In New York, it probably costs you around $13.50 to see a new release. At that price, you can buy one-to-five DVDs/BluRays. Why watch a personal drama on the big screen when you can watch five of them on your new, ludicrously large and clear 60″ Vizio?
A movie for $5 is at least $2.50/hr of value, but more likely to be under $1/hr for any decent movie. Compare that to a Nintendo Wii at $200 which, unless you’re 10 years old, will run you about $10/hr of entertainment per year. And movies don’t typically become obsolete. Unless you’re a serious junky, a BluRay with the new special features will be of interest for only a few situations.
Making a Decision
Some of these films and many others are on Netflix and, if you’re a subscriber, worth checking out before making a purchase.
Also worth considering is knowing your audience. Buying movies for yourself is easy–believe me, I know–but buying for others requires a little finesse. Knowing what your recipient already owns is an obvious first step. Do they have a favorite actor, director, or (implausibly) screenwriter? If so, look at the kinds of movies that these actors are in or films this director directs. An actor is no indication of a good movie–consider the difference between Ryan Reynolds’ Definitely, Maybe and Van Wilder or Edward Norton’s The Painted Veil and Stone.

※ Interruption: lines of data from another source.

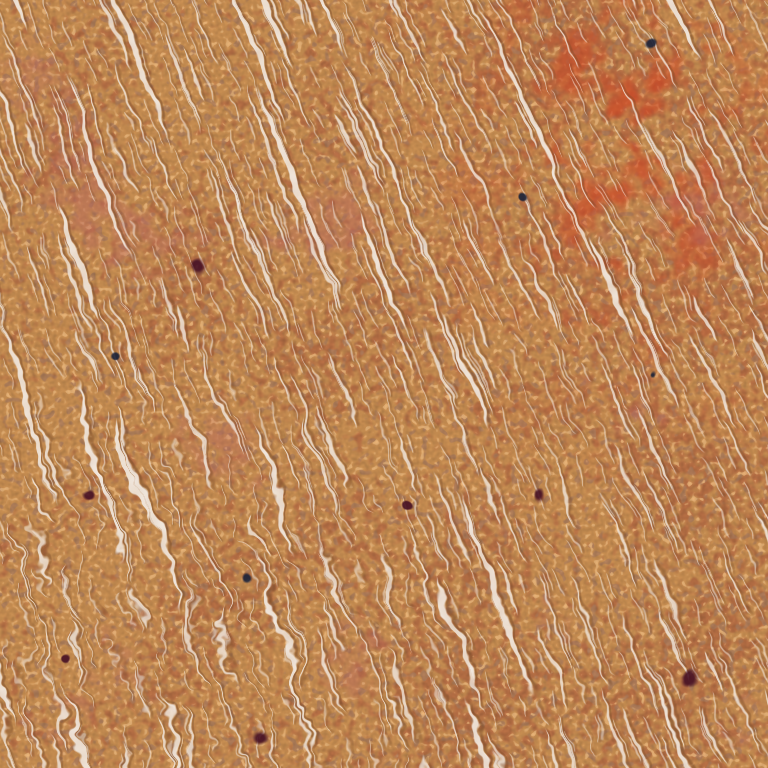
A WebGL 1 fragment shader for this texture:

```glsl
precision highp float;
uniform vec2 u_resolution;

const vec3 OCHRE = vec3(0.76, 0.54, 0.31);
const vec3 RUST = vec3(0.69, 0.42, 0.26);
const vec3 MAUVE = vec3(0.65, 0.47, 0.35);
const vec3 TAN = vec3(0.84, 0.66, 0.45);
const vec3 GAP = vec3(0.94, 0.90, 0.86);
const vec3 SHADE = vec3(0.46, 0.28, 0.15);
const vec3 RED = vec3(0.80, 0.27, 0.14);
const vec3 PINK = vec3(0.72, 0.39, 0.36);
const vec3 INK = vec3(0.10, 0.13, 0.22);
const vec3 PLUM = vec3(0.27, 0.06, 0.14);

vec2 hash2(vec2 p) {
  vec3 q = fract(vec3(p.xyx) * vec3(0.1031, 0.1030, 0.0973));
  q += dot(q, q.yzx + 33.33);
  return fract((q.xx + q.yz) * q.zy);
}

float cornerGradient(vec2 cell, vec2 offset) {
  return dot(hash2(cell) * 2.0 - 1.0, offset);
}

// Gradient noise, roughly -0.7 to 0.7
float noise(vec2 p) {
  p += 100.0;
  vec2 i = floor(p), f = fract(p);
  vec2 s = f * f * f * (f * (f * 6.0 - 15.0) + 10.0);
  vec2 e = vec2(1.0, 0.0);
  float low = mix(cornerGradient(i, f), cornerGradient(i + e, f - e), s.x);
  float high = mix(cornerGradient(i + e.yx, f - e.yx),
                   cornerGradient(i + e.xx, f - e.xx), s.x);
  return mix(low, high, s.y);
}

// Scattered tapering slits along y: x = opening, y = shadow on the right
vec2 slits(vec2 q, vec2 cell, float halfWidth, float density, float soft, float seed) {
  vec2 base = floor(q / cell);
  vec2 result = vec2(0.0);
  for (int j = -1; j <= 1; j++) {
    for (int i = -1; i <= 1; i++) {
      vec2 id = base + vec2(float(i), float(j));
      vec2 place = hash2(id + seed);
      vec2 kind = hash2(id + seed + 57.0);
      vec2 d = q - (id + place) * cell;
      float t = d.y / (cell.y * mix(0.3, 0.8, kind.x));
      float taper = max(1.0 - t * t, 0.0);
      float w = halfWidth * mix(0.4, 1.2, kind.y) * taper;
      float visible = step(fract(kind.x * 7.0 + place.y), density)
                    * smoothstep(0.0, 0.35, taper);
      float open = 1.0 - smoothstep(w - soft * 0.5, w + soft, abs(d.x));
      float rim = 1.0 - smoothstep(0.0, soft * 2.0, abs(d.x - w - soft * 1.6));
      result = max(result, visible * vec2(open, rim));
    }
  }
  return result;
}

// Follows the fibre direction, steeper and more ragged at the lower left
vec2 fibreSpace(vec2 p, float ragged) {
  float u = p.x + 0.2 * p.y + 0.12 * p.y * p.y + 0.2 * p.x * p.y;
  float wiggle = 0.014 * noise(p * 11.0) + 0.008 * noise(p * 34.0)
               + 0.0035 * noise(p * 80.0);
  return vec2(u + wiggle * mix(1.0, 2.3, ragged), p.y);
}

vec3 tissue(vec2 p) {
  float grain = noise(p * 78.0);
  float fine = noise(p * 150.0 + 31.0);
  float patches = noise(p * 6.0 + 9.0);
  vec3 color = mix(OCHRE, RUST, smoothstep(-0.1, 0.4, grain + 0.5 * patches + 0.2 * (p.x - 0.5)));
  color = mix(color, MAUVE, 0.8 * smoothstep(0.1, 0.35, noise(p * 95.0 + 57.0)));
  color = mix(color, TAN, 0.75 * smoothstep(0.12, 0.42, fine - 0.3 * grain));
  return color * (1.0 + 0.16 * fine + 0.08 * noise(p * 220.0));
}

vec3 addStains(vec3 color, vec2 p) {
  vec2 fromRed = (p - vec2(0.83, 0.82)) / vec2(0.2, 0.26);
  float red = exp(-dot(fromRed, fromRed))
            * smoothstep(-0.15, 0.45, noise(p * 14.0) + 0.6 * noise(p * 45.0));
  float pink = smoothstep(0.2, 0.5, noise(p * 5.0 + 40.0) + 0.4 * noise(p * 40.0));
  color = mix(color, RED, 0.75 * red);
  return mix(color, PINK, 0.45 * pink);
}

// Sparse dark specks, one at most in each cell
vec3 addSpecks(vec3 color, vec2 p) {
  vec2 id = floor(p * 5.0);
  vec2 place = hash2(id + 12.0), kind = hash2(id + 83.0);
  vec2 d = p - (id + mix(vec2(0.2), vec2(0.8), place)) / 5.0;
  float radius = mix(0.005, 0.014, kind.y * kind.y);
  float dist = length(d) + 0.007 * noise(p * 60.0);
  float speck = 1.0 - smoothstep(radius * 0.5, radius * 1.2, dist);
  vec3 dye = mix(PLUM, INK, step(0.5, fract(kind.y * 9.0)));
  return mix(color, dye, 0.9 * speck * step(kind.x, 0.45));
}

void main() {
  vec2 p = gl_FragCoord.xy / u_resolution;
  float ragged = 1.0 - smoothstep(0.25, 0.85, length(p * vec2(0.9, 1.2)));
  vec2 q = fibreSpace(p, ragged);

  vec2 large = slits(q, vec2(0.09, 0.19), 0.0042, 0.55, 0.0018, 3.0);
  vec2 medium = slits(q, vec2(0.046, 0.09), 0.0021, 0.65, 0.0017, 211.0);
  vec2 small = slits(q, vec2(0.025, 0.042), 0.0010, 0.75, 0.0016, 419.0);
  float opening = max(large.x, max(0.88 * medium.x, 0.58 * small.x));
  float shadow = max(large.y, max(0.8 * medium.y, 0.5 * small.y));

  vec3 color = addStains(tissue(p), p);
  color = mix(color, SHADE, 0.5 * shadow);
  color = mix(color, GAP, opening * (0.92 + 0.2 * noise(p * 50.0)));
  gl_FragColor = vec4(addSpecks(color, p), 1.0);
}
```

The “If you liked…” or “Those who bought…” recommendations go only so far. If you aren’t well-versed in the genre, you’re likely to be dropped with some serious junk. Use IMDB.com to get a general sense of its critical acclaim to make sure you don’t buy anything that must be instantly returned.
My decision procedure is generally chronological. The older the better. If it’s old and you’ve heard of it and it generally fits into your recipient’s preference, it’s likely to be the keystone of the genre. The Godfather over Scarface, Sabrina over She’s All That, The Great Escape over Hart’s War. And Hitchcock before everything else.
Avoid documentaries, television shows, foreign films, and anything with Steven Segal even if your recipient thinks that they’re good. Friends don’t let friends watch garbage.